2, Texas A&M University, College Station, Texas, United States
The buildup of radiation damage in nuclear materials often depends on the spatial distribution of atomic displacements within collision cascades. Although collision cascades have previously been described as fractals, the correlation of their fractal parameters with experimental observations of radiation damage buildup remains elusive. Here, we use a recently developed pulsed-ion-beam method to study defect interaction dynamics in SiC irradiated at 100 C with 500 keV ions of different masses. Experimental data is analyzed with a model of radiation damage formation which accounts for the fractal nature of collision cascades. Our emphasis is on the extraction of the effective defect diffusion length from pulsed beam measurements. Results show that collision cascades are mass fractals with fractal dimensions in the range of ~1-2, depending on ion mass, energy, and the depth from the sample surface. Within our fractal model, the effective defect diffusion length is ~10 nm, and it decreases with increasing cascade density.

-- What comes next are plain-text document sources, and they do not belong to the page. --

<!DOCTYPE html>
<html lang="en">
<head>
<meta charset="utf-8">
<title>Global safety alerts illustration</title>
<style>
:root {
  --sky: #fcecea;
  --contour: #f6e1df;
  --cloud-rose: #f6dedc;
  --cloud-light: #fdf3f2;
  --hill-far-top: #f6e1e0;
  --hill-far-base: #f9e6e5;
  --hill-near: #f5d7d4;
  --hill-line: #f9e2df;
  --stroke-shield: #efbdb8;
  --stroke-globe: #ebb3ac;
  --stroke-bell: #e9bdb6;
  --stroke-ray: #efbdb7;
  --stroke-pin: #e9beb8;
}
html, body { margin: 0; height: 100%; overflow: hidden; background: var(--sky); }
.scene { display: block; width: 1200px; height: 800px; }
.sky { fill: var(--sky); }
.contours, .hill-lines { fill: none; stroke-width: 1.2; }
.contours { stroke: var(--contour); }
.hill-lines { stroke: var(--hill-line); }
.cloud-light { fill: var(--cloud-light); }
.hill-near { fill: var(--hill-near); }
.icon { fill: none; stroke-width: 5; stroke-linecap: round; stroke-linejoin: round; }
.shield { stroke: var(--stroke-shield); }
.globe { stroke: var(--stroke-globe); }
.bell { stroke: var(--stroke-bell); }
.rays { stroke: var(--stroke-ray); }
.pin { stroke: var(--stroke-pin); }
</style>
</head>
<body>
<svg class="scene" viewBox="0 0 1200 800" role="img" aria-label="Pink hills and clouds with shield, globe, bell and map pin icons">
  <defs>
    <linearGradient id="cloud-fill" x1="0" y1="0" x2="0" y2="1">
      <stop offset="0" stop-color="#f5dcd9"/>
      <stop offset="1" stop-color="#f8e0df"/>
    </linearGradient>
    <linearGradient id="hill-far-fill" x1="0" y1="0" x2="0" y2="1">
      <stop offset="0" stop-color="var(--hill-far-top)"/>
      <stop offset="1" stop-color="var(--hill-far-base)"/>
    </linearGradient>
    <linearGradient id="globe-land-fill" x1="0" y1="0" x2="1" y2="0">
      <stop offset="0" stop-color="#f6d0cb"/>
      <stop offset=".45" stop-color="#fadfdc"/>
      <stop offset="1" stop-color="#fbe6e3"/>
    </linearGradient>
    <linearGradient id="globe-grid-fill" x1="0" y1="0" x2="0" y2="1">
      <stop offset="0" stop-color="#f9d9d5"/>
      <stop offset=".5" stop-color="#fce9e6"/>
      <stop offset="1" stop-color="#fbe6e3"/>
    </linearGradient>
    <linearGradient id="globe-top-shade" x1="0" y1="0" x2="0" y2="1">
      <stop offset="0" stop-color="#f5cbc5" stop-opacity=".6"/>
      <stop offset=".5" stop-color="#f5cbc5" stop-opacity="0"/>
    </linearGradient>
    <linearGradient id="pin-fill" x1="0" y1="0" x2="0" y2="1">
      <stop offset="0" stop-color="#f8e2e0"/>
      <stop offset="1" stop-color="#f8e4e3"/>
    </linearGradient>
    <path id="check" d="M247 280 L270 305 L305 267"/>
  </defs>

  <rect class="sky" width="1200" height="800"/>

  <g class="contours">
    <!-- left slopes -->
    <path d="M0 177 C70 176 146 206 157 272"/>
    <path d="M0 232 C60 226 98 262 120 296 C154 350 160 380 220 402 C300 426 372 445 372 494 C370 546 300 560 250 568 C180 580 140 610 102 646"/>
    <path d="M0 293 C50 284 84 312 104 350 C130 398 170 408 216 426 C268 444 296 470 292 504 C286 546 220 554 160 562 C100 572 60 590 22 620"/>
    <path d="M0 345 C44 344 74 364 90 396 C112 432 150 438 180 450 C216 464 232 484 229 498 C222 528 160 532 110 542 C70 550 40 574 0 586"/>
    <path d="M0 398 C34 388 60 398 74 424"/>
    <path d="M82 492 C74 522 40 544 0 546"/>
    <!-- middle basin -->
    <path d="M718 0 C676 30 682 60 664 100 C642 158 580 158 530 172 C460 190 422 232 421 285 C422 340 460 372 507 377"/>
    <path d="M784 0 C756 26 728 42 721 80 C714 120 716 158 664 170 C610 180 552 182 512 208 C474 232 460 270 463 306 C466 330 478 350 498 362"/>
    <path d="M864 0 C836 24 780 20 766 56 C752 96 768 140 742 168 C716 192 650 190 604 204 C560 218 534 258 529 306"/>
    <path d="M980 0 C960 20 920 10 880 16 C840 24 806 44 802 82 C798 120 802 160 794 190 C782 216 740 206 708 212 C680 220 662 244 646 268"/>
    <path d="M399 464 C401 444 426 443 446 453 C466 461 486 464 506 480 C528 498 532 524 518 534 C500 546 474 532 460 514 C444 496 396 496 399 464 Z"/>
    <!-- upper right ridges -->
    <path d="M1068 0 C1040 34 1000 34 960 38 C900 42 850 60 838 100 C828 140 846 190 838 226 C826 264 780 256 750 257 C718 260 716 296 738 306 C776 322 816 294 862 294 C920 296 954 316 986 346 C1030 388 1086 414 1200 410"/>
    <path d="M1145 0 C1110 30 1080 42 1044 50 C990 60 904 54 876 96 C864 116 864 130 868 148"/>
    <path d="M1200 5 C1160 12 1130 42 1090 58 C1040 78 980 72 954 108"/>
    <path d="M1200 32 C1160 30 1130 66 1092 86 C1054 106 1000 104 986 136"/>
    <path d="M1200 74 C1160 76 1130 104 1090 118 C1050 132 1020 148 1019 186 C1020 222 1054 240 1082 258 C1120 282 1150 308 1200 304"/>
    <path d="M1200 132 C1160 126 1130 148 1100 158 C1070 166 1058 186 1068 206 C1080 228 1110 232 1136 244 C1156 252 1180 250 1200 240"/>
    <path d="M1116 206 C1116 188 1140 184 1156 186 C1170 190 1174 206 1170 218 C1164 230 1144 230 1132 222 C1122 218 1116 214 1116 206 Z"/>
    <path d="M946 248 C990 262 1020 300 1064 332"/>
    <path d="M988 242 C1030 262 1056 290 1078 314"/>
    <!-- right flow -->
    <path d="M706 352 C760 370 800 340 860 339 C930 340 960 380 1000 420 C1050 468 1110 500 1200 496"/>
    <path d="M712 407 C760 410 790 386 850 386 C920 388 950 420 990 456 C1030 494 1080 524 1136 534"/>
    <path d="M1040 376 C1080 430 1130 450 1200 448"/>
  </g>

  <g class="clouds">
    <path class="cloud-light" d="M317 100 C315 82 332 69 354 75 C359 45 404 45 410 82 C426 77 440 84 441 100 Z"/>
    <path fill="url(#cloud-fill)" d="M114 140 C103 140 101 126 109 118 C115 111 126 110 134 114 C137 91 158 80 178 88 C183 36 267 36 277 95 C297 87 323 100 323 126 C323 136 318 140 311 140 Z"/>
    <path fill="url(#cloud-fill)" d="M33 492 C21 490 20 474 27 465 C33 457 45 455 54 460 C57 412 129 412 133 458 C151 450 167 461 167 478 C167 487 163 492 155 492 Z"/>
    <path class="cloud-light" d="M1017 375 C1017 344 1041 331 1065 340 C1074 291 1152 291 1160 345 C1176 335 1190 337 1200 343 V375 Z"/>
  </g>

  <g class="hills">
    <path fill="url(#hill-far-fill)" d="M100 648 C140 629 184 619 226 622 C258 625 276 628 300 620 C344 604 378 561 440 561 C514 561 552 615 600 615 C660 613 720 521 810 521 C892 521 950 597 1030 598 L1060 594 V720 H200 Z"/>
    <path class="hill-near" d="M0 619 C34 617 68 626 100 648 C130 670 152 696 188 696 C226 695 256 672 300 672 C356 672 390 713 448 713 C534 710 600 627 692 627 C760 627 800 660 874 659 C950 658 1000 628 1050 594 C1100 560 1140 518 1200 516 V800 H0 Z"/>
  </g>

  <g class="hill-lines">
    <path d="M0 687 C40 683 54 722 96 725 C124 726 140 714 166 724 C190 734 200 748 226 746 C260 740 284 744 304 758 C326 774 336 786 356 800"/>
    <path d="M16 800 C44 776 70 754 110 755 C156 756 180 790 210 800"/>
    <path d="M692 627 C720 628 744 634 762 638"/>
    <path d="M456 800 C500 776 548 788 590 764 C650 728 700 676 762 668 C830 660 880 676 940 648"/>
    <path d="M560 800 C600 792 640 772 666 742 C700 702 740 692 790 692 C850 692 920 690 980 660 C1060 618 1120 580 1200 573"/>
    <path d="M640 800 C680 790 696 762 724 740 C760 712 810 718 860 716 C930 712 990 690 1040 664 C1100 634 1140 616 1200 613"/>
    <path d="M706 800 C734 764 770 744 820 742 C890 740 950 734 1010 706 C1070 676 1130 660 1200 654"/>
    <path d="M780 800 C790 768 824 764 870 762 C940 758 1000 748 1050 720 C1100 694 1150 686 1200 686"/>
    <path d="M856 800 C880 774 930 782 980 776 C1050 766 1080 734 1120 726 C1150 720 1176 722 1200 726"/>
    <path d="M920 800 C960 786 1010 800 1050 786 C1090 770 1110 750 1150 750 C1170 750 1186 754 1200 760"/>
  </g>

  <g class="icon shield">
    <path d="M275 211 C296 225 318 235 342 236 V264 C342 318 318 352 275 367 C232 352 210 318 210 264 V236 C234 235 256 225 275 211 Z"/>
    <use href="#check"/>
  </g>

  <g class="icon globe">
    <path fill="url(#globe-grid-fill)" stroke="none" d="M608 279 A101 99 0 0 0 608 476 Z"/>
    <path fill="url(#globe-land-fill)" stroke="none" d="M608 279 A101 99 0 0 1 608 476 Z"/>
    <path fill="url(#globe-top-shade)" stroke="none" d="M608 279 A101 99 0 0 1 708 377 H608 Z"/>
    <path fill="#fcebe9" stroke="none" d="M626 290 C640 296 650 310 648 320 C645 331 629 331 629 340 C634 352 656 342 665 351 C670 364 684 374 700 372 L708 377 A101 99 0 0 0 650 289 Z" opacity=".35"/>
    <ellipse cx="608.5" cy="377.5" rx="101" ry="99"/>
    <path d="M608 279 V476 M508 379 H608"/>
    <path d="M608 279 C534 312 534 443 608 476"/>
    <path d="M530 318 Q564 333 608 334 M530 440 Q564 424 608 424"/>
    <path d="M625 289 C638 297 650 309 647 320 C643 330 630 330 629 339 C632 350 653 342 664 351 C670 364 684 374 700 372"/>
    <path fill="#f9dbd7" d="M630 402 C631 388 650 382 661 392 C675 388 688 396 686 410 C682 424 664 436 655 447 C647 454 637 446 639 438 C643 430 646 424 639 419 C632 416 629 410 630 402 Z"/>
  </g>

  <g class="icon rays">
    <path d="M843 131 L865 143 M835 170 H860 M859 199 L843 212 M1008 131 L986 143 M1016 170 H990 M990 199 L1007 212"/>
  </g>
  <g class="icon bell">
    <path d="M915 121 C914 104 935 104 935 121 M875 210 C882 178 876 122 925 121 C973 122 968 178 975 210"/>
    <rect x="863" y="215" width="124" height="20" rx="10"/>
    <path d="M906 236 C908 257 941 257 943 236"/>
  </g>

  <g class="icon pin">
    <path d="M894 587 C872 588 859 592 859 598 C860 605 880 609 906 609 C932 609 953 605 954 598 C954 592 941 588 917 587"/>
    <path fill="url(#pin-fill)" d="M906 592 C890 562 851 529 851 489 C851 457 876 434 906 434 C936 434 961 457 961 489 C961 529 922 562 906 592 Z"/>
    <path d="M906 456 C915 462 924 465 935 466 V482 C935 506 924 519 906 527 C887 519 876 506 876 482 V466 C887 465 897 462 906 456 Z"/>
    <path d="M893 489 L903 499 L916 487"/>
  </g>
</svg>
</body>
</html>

These results demonstrate a general method by which the fractal nature of collision cascades can be used to explain experimental observations and predict material's response to radiation. This work was performed under the auspices of the U.S. DOE by LLNL under Contract DE-AC52-07NA27344.